Hog and pig poop is disgusting and there are tens of millions of these curly tailed animals in farms across the U.S. Pig manure has a high nitrogen content which makes for poor fertilizer, so the manure if commonly pumped into giant open pools where it releases tons of methane into the air. Yuck.
Thankfully, farmer Loyd Bryant, from Yadkinville North Carolina, has come up with a solution. Mr. Bryant used to be the guy who pumped the poop, now Mr. Bryant is the guy who runs a power plant.
Mr. Bryant built a power plant with off the self parts on this 154 acre farm. The power plant, that is actually more like a waste processing plant, uses bacteria to digest the poop and then the plant burns the methane to make electricity.
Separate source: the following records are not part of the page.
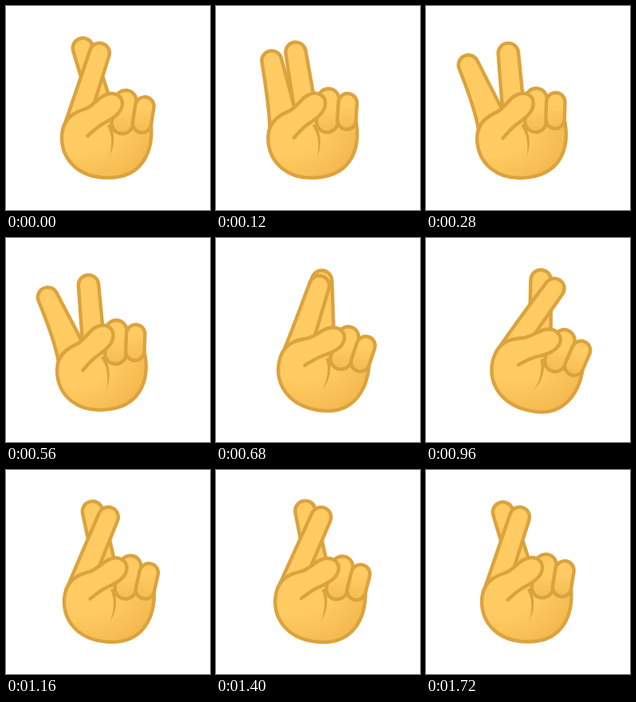
These frames come from a looping animation (256x256 px, 1920 ms). An HTML page:

```html
<!DOCTYPE html>
<html lang="en">
<head>
<meta charset="utf-8">
<title>Crossed fingers</title>
<style>
  html, body { margin: 0; width: 100%; height: 100%; overflow: hidden; background: #fff; }
  svg { display: block; width: 100%; height: 100%; }
  #hand { fill: #ffcb62; stroke: #dba33d; stroke-width: 4.4; stroke-linecap: round; stroke-linejoin: round; }
  #palm { fill: url(#palmShade); }
  #ring, #pinky { fill: url(#knuckleShade); }
  #crease { fill: #dba33d; stroke: none; }
</style>
</head>
<body>
<svg viewBox="0 0 256 256">
  <defs>
    <radialGradient id="palmShade" gradientUnits="userSpaceOnUse" cx="95" cy="130" r="105">
      <stop offset=".5" stop-color="#ffcb62"/>
      <stop offset="1" stop-color="#f2b74c"/>
    </radialGradient>
    <linearGradient id="knuckleShade" gradientUnits="userSpaceOnUse" x1="160" y1="130" x2="162" y2="162">
      <stop offset="0" stop-color="#ffcb62"/>
      <stop offset="1" stop-color="#f4ba50"/>
    </linearGradient>
  </defs>
  <g id="hand">
    <path id="back"/>
    <path id="front"/>
    <path id="palm" d="M72 152C77 138 88 133 100 129C110 125 116 115 125 111.5L146 123L182 148C185 180 173 215.5 128 215.5C88 215.5 70 190 70 165Q70 158 72 152Z"/>
    <path id="crease" d="M127 150C133 160 134 174 129.5 189C137 176 137 160 131 148Z"/>
    <path id="ring"/>
    <path id="pinky"/>
    <path d="M72 152C77 138 88 133 100 129C110 125 116 115 125 111.5C136 106.5 146.5 113 146 123C145.6 134 134 141 124 146.5C115 151 108 158 102.5 163"/>
  </g>
</svg>
<script>
const LOOP = 1920, STEP = 40, LAST = 1720;
const $ = id => document.getElementById(id);

// time, hand angle, finger spread (0 crossed, 1 open), sideways bend of the tips
const KEYS = [
  [0, 0, 0, 0],
  [200, -8.5, 1.1, 0],
  [290, -7, 0.99, 0],
  [560, -7.1, 1.01, 0],
  [750, 17, 0, 2],
  [840, 15, 0, 6],
  [1000, 14.3, 0, 4],
  [1160, 3.5, 0, 1.5],
  [1210, 2.9, 0, 0],
  [1300, 4.6, 0, 1],
  [1420, 5, 0, 1],
  [1690, 0, 0, 0],
  [1720, 0, 0, 0]
];

const slope = (a, b, c) => (b[c] - a[c]) / (b[0] - a[0]);

// Tangents are flat at every turning point
function tangent(i, c) {
  if (i === 0 || i === KEYS.length - 1) return 0;
  const before = slope(KEYS[i - 1], KEYS[i], c);
  const after = slope(KEYS[i], KEYS[i + 1], c);
  return before * after <= 0 ? 0 : 2 * before * after / (before + after);
}

function valueAt(t, c) {
  const i = Math.min(KEYS.findLastIndex(k => k[0] <= t), KEYS.length - 2);
  const a = KEYS[i], b = KEYS[i + 1], span = b[0] - a[0];
  const u = (t - a[0]) / span, v = 1 - u;
  return a[c] * v * v * (1 + 2 * u) + b[c] * u * u * (3 - 2 * u)
    + span * u * v * (v * tangent(i, c) - u * tangent(i + 1, c));
}

const mix = (a, b, u) => a + (b - a) * u;

// Returns a function giving points at a distance to the right of the finger's axis
function acrossAxis(tipX, tipY, baseX, baseY) {
  const length = Math.hypot(tipX - baseX, tipY - baseY);
  const nx = (baseY - tipY) / length, ny = (tipX - baseX) / length;
  return (x, y, r) => `${(x + nx * r).toFixed(2)} ${(y + ny * r).toFixed(2)}`;
}

// Tapered finger from base to rounded tip
function finger(tipX, tipY, tipR, baseX, baseY, baseR, closed) {
  const at = acrossAxis(tipX, tipY, baseX, baseY);
  return `M${at(baseX, baseY, -baseR)}L${at(tipX, tipY, -tipR)}`
    + `A${tipR} ${tipR} 0 0 1 ${at(tipX, tipY, tipR)}L${at(baseX, baseY, baseR)}`
    + (closed ? `A${baseR} ${baseR} 0 0 1 ${at(baseX, baseY, -baseR)}Z` : "");
}

// The front finger's outer edge flows from a fixed point on the palm
function frontFinger(spread, bend) {
  const x = mix(117.5, 70.6, spread) + bend, y = mix(58.8, 66.3, spread), r = 12.5;
  const at = acrossAxis(x, y, mix(88, 102, spread), 150);
  return `M73.5 149Q${mix(82, 73, spread)} 124 ${at(x, y, -r)}`
    + `A${r} ${r} 0 0 1 ${at(x, y, r)}L${mix(104, 112, spread)} 143`;
}

function draw(t) {
  const [angle, spread, bend] = [1, 2, 3].map(c => valueAt(t, c));
  $("hand").setAttribute("transform", `rotate(${angle.toFixed(3)} 125 214)`);
  $("front").setAttribute("d", frontFinger(spread, bend));
  $("back").setAttribute("d", finger(
    mix(96.5, 122.6, spread) + bend * 1.4, mix(53, 57.6, spread), 12.7, 120 + bend * 0.3, 128, 13.5));
}

function tick() {
  const t = performance.now() % LOOP;
  draw(Math.min(Math.floor(t / STEP) * STEP, LAST));
  requestAnimationFrame(tick);
}

$("ring").setAttribute("d", finger(150.3, 119, 13.3, 146, 147, 13.3, true));
$("pinky").setAttribute("d", finger(174, 125.5, 11.7, 170.5, 147.5, 11.7, true));
tick();
</script>
</body>
</html>
```
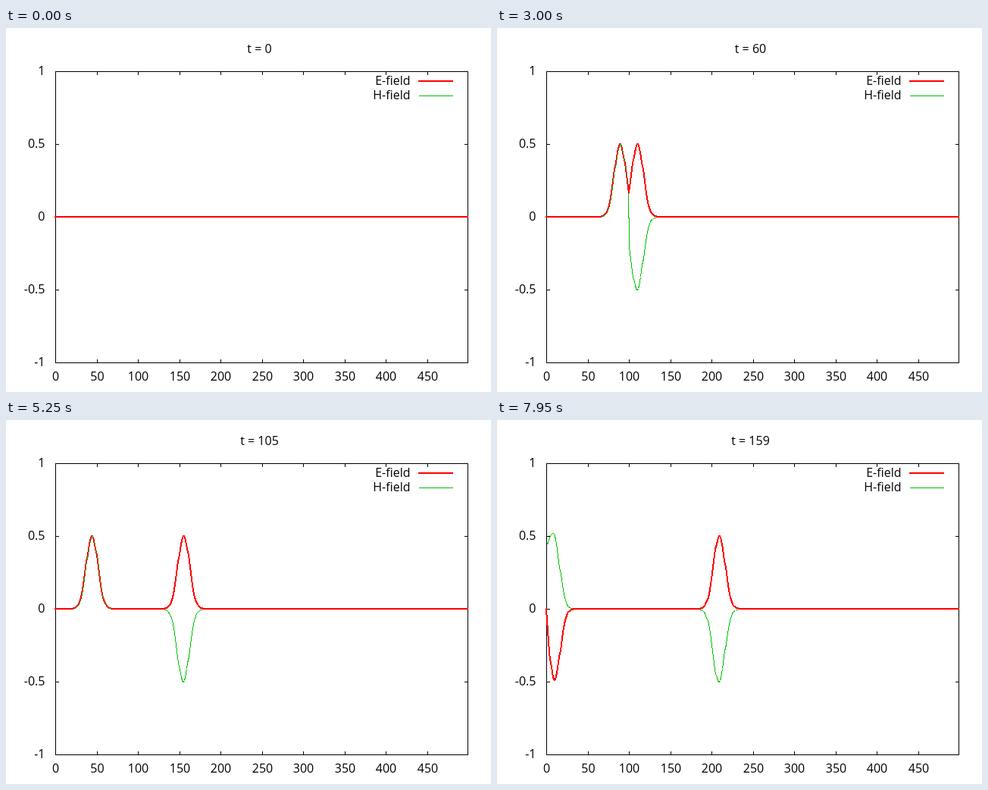
These frames come from a looping animation (640 by 480 pixels, 8 s). An HTML page:

```html
<!DOCTYPE html>
<html lang="en">
<head>
<meta charset="utf-8">
<title>Field pulse</title>
<style>
  html, body { margin: 0; width: 100%; height: 100%; overflow: hidden; background: #fff; }
  svg { display: block; width: 640px; height: 480px; }
  text { font: 16px "Open Sans", "Noto Sans", sans-serif; fill: #000; }
  path { fill: none; shape-rendering: crispEdges; }
  .mid { text-anchor: middle; }
  .end { text-anchor: end; }
  .axis { stroke: #000; stroke-width: 1; }
  .e { stroke: #f00; stroke-width: 2; stroke-linejoin: round; }
  .h { stroke: #00c000; stroke-width: 1; }
  .dash { stroke-dasharray: 5 5; }
</style>
</head>
<body>
<svg viewBox="0 0 640 480">
  <text id="title" class="mid" x="334.5" y="33"></text>
  <g id="labels"></g>
  <text class="end" x="533.5" y="75">E-field</text>
  <text class="end" x="533.5" y="94">H-field</text>
  <path class="e" d="M544 70H590"/>
  <path class="h" d="M545 89.5H590"/>
  <path id="frame" class="axis"/>
  <path id="hLine" class="h"/>
  <path id="eLine" class="e"/>
  <path id="overlap" class="h dash"/>
</svg>
<script>
const SIZE = 500, SOURCE = 100, DELAY = 50, STEPS = 160, STEP_MS = 50;
const LEFT = 65, RIGHT = 609, TOP = 57, BOTTOM = 441;
const $ = id => document.getElementById(id);
const px = m => LEFT + Math.round(m * (RIGHT - LEFT) / (SIZE - 1));
const py = v => Math.round((TOP + BOTTOM) / 2 - v * (BOTTOM - TOP) / 2);

function drawAxes() {
  let d = `M${LEFT + .5} ${TOP + .5}H${RIGHT + .5}V${BOTTOM + .5}H${LEFT + .5}Z`;
  let labels = '';
  for (let m = 0; m < SIZE - 1; m += 50) {
    const x = px(m) + .5;
    d += `M${x} ${BOTTOM}v-4M${x} ${TOP + 1}v4`;
    labels += `<text class="mid" x="${x}" y="465">${m}</text>`;
  }
  for (let v = -1; v <= 1; v += .5) {
    const y = py(v) + .5;
    d += `M${LEFT + 1} ${y}h4M${RIGHT} ${y}h-4`;
    labels += `<text class="end" x="51.5" y="${y + 4.5}">${v}</text>`;
  }
  $('frame').setAttribute('d', d);
  $('labels').innerHTML = labels;
}

// One-dimensional leapfrog wave with a reflecting left wall.
function simulate() {
  const e = new Float64Array(SIZE), h = new Float64Array(SIZE), states = [];
  for (let t = 0; t < STEPS; t++) {
    for (let m = 0; m < SIZE - 1; m++) h[m] += e[m + 1] - e[m];
    for (let m = 1; m < SIZE - 1; m++) e[m] += h[m] - h[m - 1];
    e[SOURCE] += Math.exp(-((t - DELAY) ** 2) / 100);
    states.push({ e: e.slice(), h: h.slice() });
  }
  return states;
}

function curve(values, offset, visible = () => true) {
  let d = '', pen = false;
  values.forEach((v, m) => {
    const show = visible(m);
    if (show) d += `${pen ? 'L' : 'M'}${px(m) + offset} ${py(v) + offset}`;
    pen = show;
  });
  return d;
}

const states = simulate();
let shown = -1;

function render(now) {
  const t = Math.floor(now / STEP_MS) % STEPS;
  if (t !== shown) {
    shown = t;
    const { e, h } = states[t];
    const shared = m => e[m] > .003 && Math.abs(e[m] - h[m]) < .003;
    $('title').textContent = `t = ${t}`;
    $('hLine').setAttribute('d', curve(h, .5));
    $('eLine').setAttribute('d', `M64 249H65${curve(e, 0).replace('M', 'L')}H610`);
    $('overlap').setAttribute('d', curve(h, .5, shared));
  }
}

const start = performance.now();
function tick() {
  render(performance.now() - start);
  requestAnimationFrame(tick);
}

drawAxes();
tick();
</script>
</body>
</html>
```
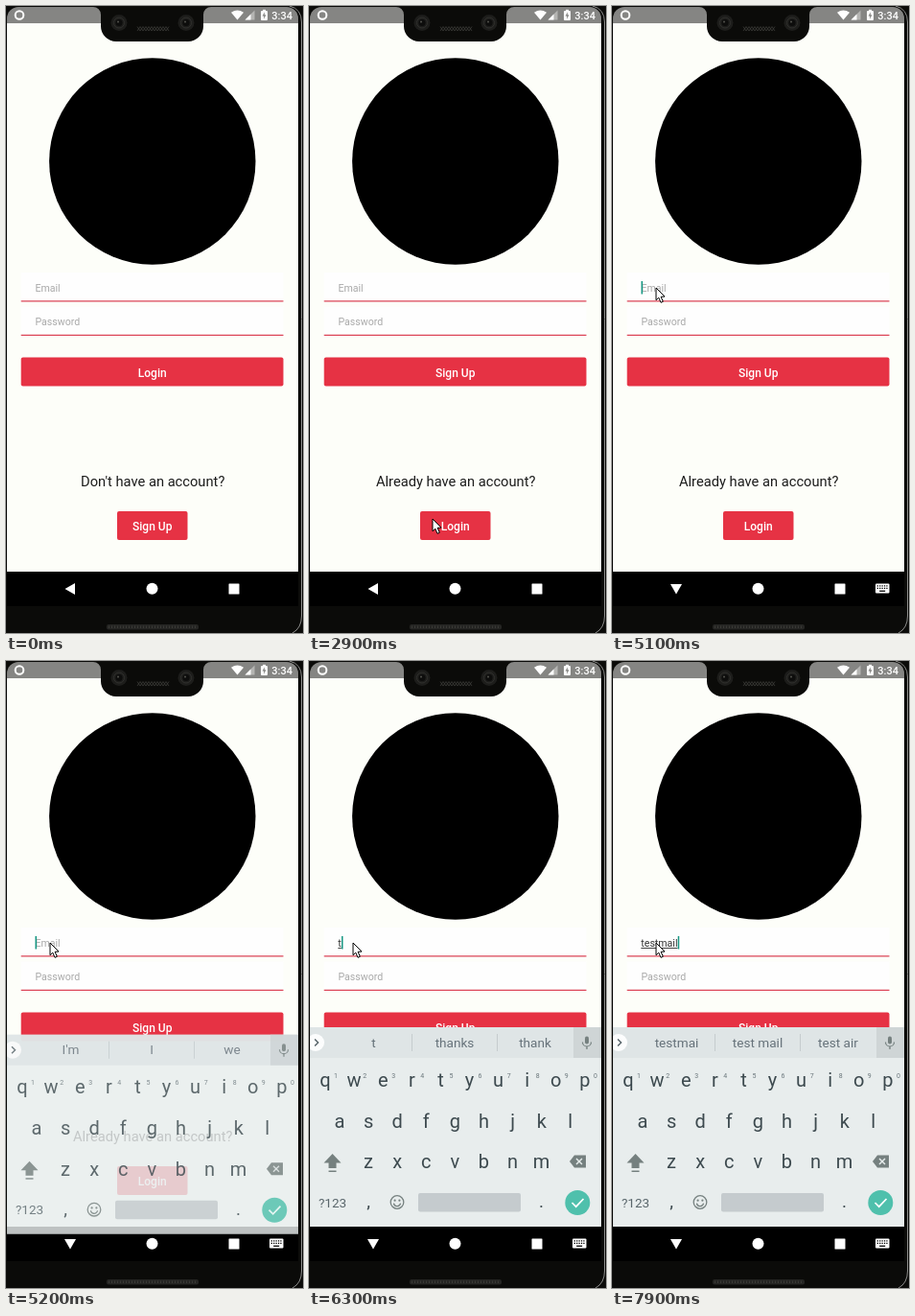
Write an HTML page with a canvas that moves like this. It is 310 by 654 pixels and loops after 8000 ms.

```html
<!DOCTYPE html>
<html lang="en">
<head>
<meta charset="utf-8">
<title>Login screen</title>
<style>
html, body { margin: 0; width: 100%; height: 100%; overflow: hidden; background: #0b0b09; }
canvas { display: block; width: 310px; height: 654px; }
</style>
</head>
<body>
<canvas id="stage"></canvas>
<script>
const W = 310, H = 654, LOOP = 8000, STEP = 100;
const RED = '#e63244', PAGE = '#fdfef9', KEY = '#3d4a4f', ICON = '#75807f', TEAL = '#4fc0ac';
const BODY = '#0b0b09', BAR = '#858583';
const canvas = document.getElementById('stage');
const ctx = canvas.getContext('2d');
const dpr = window.devicePixelRatio || 1;
canvas.width = W * dpr;
canvas.height = H * dpr;

// time, x, y of the pointer; no position hides it
const pointerPath = [
  [500, 83, 543], [600, 100, 543], [700, 122, 544], [800, 138, 543], [900, 131, 541],
  [2900, 128, 535], [3000, 98, 490], [3100, 55, 438], [3200],
  [3400, 34, 290], [3500, 43, 287], [3700, 44, 288], [3800, 45, 290], [4200, 45, 292], [4400, 45, 294]
];
const typing = [
  [6300, 't'], [6400, 'te'], [6700, 'tes'], [7000, 'test'], [7400, 'testm'],
  [7600, 'testma'], [7700, 'testmai'], [7900, 'testmail']
];
const hints = [
  [0, "I'm", 'I', 'we'],
  [6300, 't', 'thanks', 'thank'],
  [6400, 'te', 'the', 'tell'],
  [6700, 'tes', 'test', 'tea'],
  [7100, 'test', 'tests', 'testing'],
  [7400, 'testm', 'test', 'tests'],
  [7600, 'testma', 'test ma', 'test me'],
  [7700, 'testmai', 'test mail', 'test air']
];

const latest = (list, t) => list.filter(row => row[0] <= t).pop();

function rect(x, y, w, h, color, r = 0) {
  ctx.fillStyle = color;
  ctx.beginPath();
  ctx.roundRect(x, y, w, h, r);
  ctx.fill();
}

function disc(x, y, r, color) {
  ctx.fillStyle = color;
  ctx.beginPath();
  ctx.arc(x, y, r, 0, Math.PI * 2);
  ctx.fill();
}

function ring(x, y, r, color, width) {
  ctx.strokeStyle = color;
  ctx.lineWidth = width;
  ctx.beginPath();
  ctx.arc(x, y, r, 0, Math.PI * 2);
  ctx.stroke();
}

function trace(points) {
  ctx.beginPath();
  for (let i = 0; i < points.length; i += 2) ctx.lineTo(points[i], points[i + 1]);
}

function poly(points, color) {
  trace(points);
  ctx.closePath();
  ctx.fillStyle = color;
  ctx.fill();
}

function line(points, color, width) {
  trace(points);
  ctx.strokeStyle = color;
  ctx.lineWidth = width;
  ctx.stroke();
}

function text(s, x, y, size, color, align = 'center', weight = 400) {
  ctx.font = `${weight} ${size}px Roboto, sans-serif`;
  ctx.textAlign = align;
  ctx.fillStyle = color;
  ctx.fillText(s, x, y);
}

function button(label, x, y, w) {
  rect(x, y, w, 30, RED, 2);
  text(label, 152.7, y + 20, 12, '#fff', 'center', 500);
}

function field(y, label) {
  rect(15.7, y, 273.8, 29, '#fefefe');
  rect(15.7, y + 29.2, 273.8, 1.3, '#dc4558');
  if (label) text(label, 30.4, y + 19.5, 10.6, '#a9a9a9', 'left');
}

function drawForm(t) {
  const signUp = t >= 1400;
  const typed = (latest(typing, t) || [0, ''])[1];
  rect(1, 18, 304, 572, PAGE);
  disc(152.8, 162, 107.7, '#000');

  field(278, typed ? '' : 'Email');
  field(313.5, 'Password');
  let caretX = 30.5;
  if (typed) {
    text(typed, 30.3, 297.7, 10.6, '#333', 'left');
    const w = ctx.measureText(typed).width;
    rect(30.3, 299, w, 1, '#444');
    caretX += w;
  }
  const caretOn = t >= 4900 && (typed || t < 5400 || t >= 5900);
  if (caretOn) rect(caretX, 287, 1.5, 13.5, '#159682');

  button(signUp ? 'Sign Up' : 'Login', 15.7, 366.5, 273.8);
  text(signUp ? 'Already have an account?' : "Don't have an account?", 153.2, 500.5, 14.7, '#1c1c1c');
  button(signUp ? 'Login' : 'Sign Up', 116, 527, 73.5);
}

function drawNav(t) {
  rect(1, 590, 304, 36, '#000');
  const turn = Math.min(Math.max((t - 4900) / 200, 0), 1);
  ctx.save();
  ctx.translate(67, 608);
  ctx.rotate(-turn * Math.PI / 2);
  poly([-5.5, 0, 5, -6, 5, 6], '#fff');
  ctx.restore();
  disc(152.5, 607.7, 6, '#fff');
  rect(232.5, 602.5, 11, 11, '#fff', 0.5);
  if (t >= 5000) drawKeyboardIcon();
}

function drawKeyboardIcon() {
  rect(275, 602.5, 14.5, 10, '#fff', 1);
  for (let row = 0; row < 2; row++)
    for (let col = 0; col < 5; col++) rect(276.7 + col * 2.4, 604.2 + row * 2.5, 1.3, 1.3, '#000');
  rect(279.2, 609.6, 6, 1.3, '#000');
}

function drawKeyboard(t) {
  if (t < 5200) return;
  const [drop, alpha] = t < 5300 ? [7.7, 0.82] : t < 5400 ? [2, 0.95] : [0, 1];
  ctx.save();
  ctx.globalAlpha = alpha;
  ctx.beginPath();
  ctx.rect(1, 381, 304, 217);
  ctx.clip();
  ctx.translate(0, drop);

  rect(1, 382, 304, 208, '#e8eded');
  rect(1, 382, 304, 32, '#dfe5e6');
  rect(276, 382, 29, 32, '#cfd5d6');
  disc(7, 398, 9, '#fcfdfd');
  line([6, 394.5, 9.5, 398, 6, 401.5], '#59666b', 1.5);
  latest(hints, t).slice(1).forEach((s, i) => text(s, [67.5, 152, 236][i], 402.7, 13.6, '#66727a'));
  rect(107, 389, 1, 18, '#c5ccce');
  rect(196, 389, 1, 18, '#c5ccce');
  drawMic();

  drawRow('qwertyuiop', 17, 443.5);
  [...'1234567890'].forEach((d, i) => text(d, 28 + i * 30.1, 435 - 0.5, 7, '#6a767b'));
  drawRow('asdfghjkl', 32, 486.5);
  drawRow('zxcvbnm', 62, 529);

  // shift
  poly([24.5, 514, 33.5, 523.5, 28.5, 523.5, 28.5, 529, 20.5, 529, 20.5, 523.5, 15.5, 523.5], ICON);
  rect(20.5, 531.5, 8, 1.5, ICON);
  // delete
  poly([272, 522, 277, 515.5, 289, 515.5, 289, 528.5, 277, 528.5], ICON);
  line([279, 519, 285, 525], '#e8eded', 1.4);
  line([285, 519, 279, 525], '#e8eded', 1.4);

  text('?123', 24.5, 569.5, 13.5, '#59666b');
  text(',', 62, 570, 19, KEY);
  ring(92, 564.5, 6.8, ICON, 1.3);
  disc(89.6, 562.7, 1.1, ICON);
  disc(94.4, 562.7, 1.1, ICON);
  ctx.beginPath();
  ctx.arc(92, 565, 3.6, 0.15, Math.PI - 0.15);
  ctx.stroke();
  rect(114, 555, 107, 19.5, '#c5cbce', 2);
  text('.', 242.5, 570, 19, KEY);
  disc(280.3, 565, 13, TEAL);
  line([274.5, 565, 278.7, 569.2, 286.5, 561], '#fff', 1.7);
  ctx.restore();
}

function drawRow(letters, x, y) {
  [...letters].forEach((c, i) => text(c, x + i * 30.1, y, 20, KEY));
}

function drawMic() {
  rect(288, 391.5, 4, 8, ICON, 2);
  ctx.strokeStyle = ICON;
  ctx.lineWidth = 1.2;
  ctx.beginPath();
  ctx.arc(290, 397.5, 4.5, 0, Math.PI);
  ctx.stroke();
  line([290, 402, 290, 405], ICON, 1.3);
}

function drawStatus() {
  rect(1, 1, 304, 17, BAR, [12, 12, 0, 0]);
  ring(14, 9.5, 4.3, '#fff', 2);
  ctx.fillStyle = '#fff';
  ctx.beginPath();
  ctx.moveTo(241.5, 14.5);
  ctx.lineTo(235, 6.8);
  ctx.quadraticCurveTo(241.5, 2.2, 248, 6.8);
  ctx.fill();
  poly([249.5, 14.5, 259.5, 14.5, 259.5, 4.5], '#b5b5b3');
  poly([249.5, 14.5, 255.5, 14.5, 255.5, 8.5], '#fff');
  rect(266, 5, 7, 10, '#fff', 1);
  rect(268, 3.8, 3, 2, '#fff');
  poly([270, 6.3, 267.5, 10.6, 269.2, 10.6, 269, 13.7, 271.5, 9.3, 269.8, 9.3], BAR);
  text('3:34', 299, 13.6, 11, '#fff', 'right', 500);
}

function drawNotch() {
  ctx.fillStyle = BODY;
  ctx.beginPath();
  ctx.moveTo(91, 0);
  ctx.lineTo(91, 1);
  ctx.arcTo(99, 1, 99, 9, 8);
  ctx.arcTo(99, 37, 115, 37, 16);
  ctx.arcTo(206, 37, 206, 21, 16);
  ctx.arcTo(206, 1, 214, 1, 8);
  ctx.lineTo(214, 0);
  ctx.fill();
}

function drawDevice() {
  drawNotch();
  for (const x of [118, 188]) {
    disc(x, 17.5, 8.5, '#1d1d1b');
    ring(x, 17.5, 5.5, '#30302d', 1);
    disc(x, 17.5, 3.5, '#0d0d0c');
    disc(x - 1, 16.5, 1, '#55554f');
  }
  for (let i = 0; i < 11; i++) {
    const x = 137 + i * 3;
    line([x, 21.5, x + 3, 26], '#44443f', 0.7);
    line([x + 3, 21.5, x, 26], '#44443f', 0.7);
  }
  rect(105, 645, 96, 5.5, '#252523', 2);
  for (let x = 107; x < 200; x += 3) rect(x, 646.5, 1, 2.5, '#3a3a36');

  // light rim on the right side
  ctx.strokeStyle = '#8c8c8a';
  ctx.lineWidth = 1;
  ctx.beginPath();
  ctx.moveTo(296, 0);
  ctx.quadraticCurveTo(308.5, 3, 308.5, 17);
  ctx.lineTo(308.5, 636);
  ctx.quadraticCurveTo(308.5, 649, 299, 654);
  ctx.stroke();
}

function drawPointer(t) {
  const [, x, y] = latest(pointerPath, t) || [];
  if (x === undefined) return;
  ctx.save();
  ctx.translate(x + 1, y);
  poly([0, 0, 0, 12.8, 2.8, 10.2, 5, 15.3, 7.3, 14.3, 5.1, 9.3, 9, 9.1], '#fff');
  ctx.strokeStyle = '#000';
  ctx.lineWidth = 1;
  ctx.stroke();
  ctx.restore();
}

function draw(now) {
  const t = Math.floor((now % LOOP) / STEP) * STEP;
  ctx.setTransform(dpr, 0, 0, dpr, 0, 0);
  rect(0, 0, W, H, BODY);
  drawForm(t);
  drawNav(t);
  drawKeyboard(t);
  drawStatus();
  drawDevice();
  drawPointer(t);
}

let start;
function tick(now) {
  start ??= now;
  draw(now - start);
  requestAnimationFrame(tick);
}
draw(0);
requestAnimationFrame(tick);
</script>
</body>
</html>
```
Additionally, Mr. Bryant’s plant converts the ammonia into forms of nitrogen that can be used as a fertilizer.
The project cost $1.2 million to build with financing secured from both Google and Duke University. Duke University claims that Mr. Bryant’s system is one of the cleanest in existence, and it solves all of the environmental problems associated with animal waste (namely, methane, ammonia, and disposal of said waste.)
In the three way partnership everyone wins. Mr. Bryant saves money on electricity and gets a cleaner farming environment. The 65-kilowatt turbine generates enough electricity to power the plant system and five of Bryant’s nine hog barns. Meanwhile, Google and Duke earn carbon offset credits.
According to the Environmental Protection Agency (EPA), the number of waste to energy systems in the U.S. grows every year – last year 162 systems on U.S. farms were in action using poop as a renewable source of energy. Such systems are also being touted as a way to dispose of human sewage in developing areas like Africa, providing power for an ever-growing population that lacks proper infrastructure.
The EPA estimates that if 8,200 eligible dairy and hog farms nationwide used systems like Mr. Bryant’s these farms could generate enough electricity to power 980,000 homes for one year. The EPA predicts that this would create the equivalent of removing 6.7 million cars from America’s roads by reducing methane emissions and avoiding power plant carbon dioxide emissions.
Andrew Meggison was born in the state of Maine and educated in Massachusetts. Andrew earned a Bachelor’s Degree in Government and International Relations from Clark University and a Master’s Degree in Political Science from Northeastern University. Being an Eagle Scout, Andrew has a passion for all things environmental. In his free time Andrew enjoys writing, exploring the great outdoors, a good film, and a creative cocktail. You can follow Andrew on Twitter @AndrewMeggison